The issue of whether or not to support CT17x20 was brought before BRBC’s board in mid-April.

“The board voted to fully support it,” says Timpanelli.

“I think it’s critical for the future of Connecticut in terms of job growth. The state of our state in Connecticut is not good. We need a regulatory environment and a taxing environment that’s more friendly to businesses.”

Hopefully, the aspect of the  CT17x20 effort to focus on elected officials will be beneficial, says Timpanelli.

“That’s part of the strategy, and we have to place this question much more in the mind of the average voter,” he says, adding, “Hopefully, it’s much more than a business initiative.”

“There are a number of things,” explains CBIA’s Brennan, “that individuals can do to support the CT20x17 campaign. The first step is to become familiar with and spread the campaign’s goals and objectives. Next, engaging in public discourse would be helpful.

“Attend legislative events in your district to engage with legislators and hold them accountable on economic issues,” says Brennan, who offers several ways for the average citizen to become involved. “Write a letter to the editor supporting efforts to improve our economic standing.  Sign up for the CT20x17 campaign, subscribe to the campaign’s social media accounts and attend campaign events. Follow up with your legislators during legislative sessions to make sure they are supporting the goals of the campaign.”

Just talking with friends and family also will have an impact, he says.

“Share information about the campaign with family, friends, work colleagues, etc.,” says Brennan.
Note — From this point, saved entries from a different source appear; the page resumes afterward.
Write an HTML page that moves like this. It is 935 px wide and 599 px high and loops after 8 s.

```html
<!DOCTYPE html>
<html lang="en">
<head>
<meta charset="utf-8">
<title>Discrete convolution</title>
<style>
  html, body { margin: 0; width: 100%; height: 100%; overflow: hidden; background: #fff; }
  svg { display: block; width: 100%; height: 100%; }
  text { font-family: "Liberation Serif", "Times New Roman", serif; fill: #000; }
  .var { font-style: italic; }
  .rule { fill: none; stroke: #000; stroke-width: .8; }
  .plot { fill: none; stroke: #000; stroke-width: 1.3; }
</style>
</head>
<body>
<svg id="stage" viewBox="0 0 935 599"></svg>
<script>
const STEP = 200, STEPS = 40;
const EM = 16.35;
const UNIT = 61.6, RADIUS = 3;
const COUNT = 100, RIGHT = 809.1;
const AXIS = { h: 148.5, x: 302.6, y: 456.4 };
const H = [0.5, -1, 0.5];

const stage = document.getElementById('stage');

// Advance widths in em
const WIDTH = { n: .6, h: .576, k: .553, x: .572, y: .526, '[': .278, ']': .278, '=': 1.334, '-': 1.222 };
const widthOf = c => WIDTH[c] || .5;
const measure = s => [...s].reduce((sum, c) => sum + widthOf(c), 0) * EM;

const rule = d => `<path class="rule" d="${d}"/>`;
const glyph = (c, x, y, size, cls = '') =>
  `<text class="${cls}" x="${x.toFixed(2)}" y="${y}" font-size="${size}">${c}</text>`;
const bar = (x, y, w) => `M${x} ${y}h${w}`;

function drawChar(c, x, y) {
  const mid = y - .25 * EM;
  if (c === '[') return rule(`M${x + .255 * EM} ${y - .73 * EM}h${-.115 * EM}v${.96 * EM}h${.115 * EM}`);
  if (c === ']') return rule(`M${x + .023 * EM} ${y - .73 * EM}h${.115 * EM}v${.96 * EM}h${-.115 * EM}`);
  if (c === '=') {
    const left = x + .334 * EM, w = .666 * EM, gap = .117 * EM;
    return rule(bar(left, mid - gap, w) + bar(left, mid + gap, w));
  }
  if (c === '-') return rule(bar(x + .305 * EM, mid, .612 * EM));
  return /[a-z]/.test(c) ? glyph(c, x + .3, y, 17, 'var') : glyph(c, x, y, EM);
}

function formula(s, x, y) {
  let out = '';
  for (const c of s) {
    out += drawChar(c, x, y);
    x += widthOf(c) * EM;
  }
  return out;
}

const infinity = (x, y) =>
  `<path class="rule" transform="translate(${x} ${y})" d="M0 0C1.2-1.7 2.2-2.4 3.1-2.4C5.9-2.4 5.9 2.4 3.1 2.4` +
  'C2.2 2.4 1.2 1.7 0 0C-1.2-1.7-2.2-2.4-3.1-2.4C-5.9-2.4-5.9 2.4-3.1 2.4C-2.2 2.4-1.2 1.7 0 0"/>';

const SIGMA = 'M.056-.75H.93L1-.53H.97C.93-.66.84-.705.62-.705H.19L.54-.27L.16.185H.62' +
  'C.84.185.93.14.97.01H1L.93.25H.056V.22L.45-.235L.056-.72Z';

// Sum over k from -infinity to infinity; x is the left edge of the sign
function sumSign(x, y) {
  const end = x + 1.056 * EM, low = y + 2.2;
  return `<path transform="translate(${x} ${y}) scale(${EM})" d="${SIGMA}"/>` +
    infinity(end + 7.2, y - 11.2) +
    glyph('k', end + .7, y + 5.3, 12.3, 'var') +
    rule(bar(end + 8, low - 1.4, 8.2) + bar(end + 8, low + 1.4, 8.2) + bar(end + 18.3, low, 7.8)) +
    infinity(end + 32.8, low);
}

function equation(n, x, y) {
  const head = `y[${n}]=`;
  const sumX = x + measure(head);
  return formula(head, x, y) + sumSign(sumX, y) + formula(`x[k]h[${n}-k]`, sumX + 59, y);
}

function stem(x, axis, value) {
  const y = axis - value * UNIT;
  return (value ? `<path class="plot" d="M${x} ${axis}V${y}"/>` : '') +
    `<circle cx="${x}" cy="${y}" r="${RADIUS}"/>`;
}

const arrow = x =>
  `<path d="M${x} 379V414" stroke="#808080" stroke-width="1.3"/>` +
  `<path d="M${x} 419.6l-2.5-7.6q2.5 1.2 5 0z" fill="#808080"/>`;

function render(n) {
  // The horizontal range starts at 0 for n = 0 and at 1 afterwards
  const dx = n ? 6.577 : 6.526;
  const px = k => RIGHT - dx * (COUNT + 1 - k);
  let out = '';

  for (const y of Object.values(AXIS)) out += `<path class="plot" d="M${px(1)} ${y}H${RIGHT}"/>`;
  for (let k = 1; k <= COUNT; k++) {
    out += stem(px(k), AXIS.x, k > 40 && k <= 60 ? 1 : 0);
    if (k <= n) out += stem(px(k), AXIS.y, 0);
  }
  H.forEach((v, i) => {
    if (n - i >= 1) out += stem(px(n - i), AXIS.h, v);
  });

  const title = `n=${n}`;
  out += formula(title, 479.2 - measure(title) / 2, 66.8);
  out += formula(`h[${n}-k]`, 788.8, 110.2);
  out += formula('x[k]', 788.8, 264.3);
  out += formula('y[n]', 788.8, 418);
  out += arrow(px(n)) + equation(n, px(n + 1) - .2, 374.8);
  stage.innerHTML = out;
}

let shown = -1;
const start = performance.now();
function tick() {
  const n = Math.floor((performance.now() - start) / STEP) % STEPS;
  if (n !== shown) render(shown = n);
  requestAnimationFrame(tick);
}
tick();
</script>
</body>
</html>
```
He adds that one of the most crucial individual actions should not be overlooked.

“Register to vote, become knowledgeable about the candidates, and be sure to vote on Election Day,” he adds.

A website is currently being developed, and information about CT20x17 will be available on it soon, Brennan says.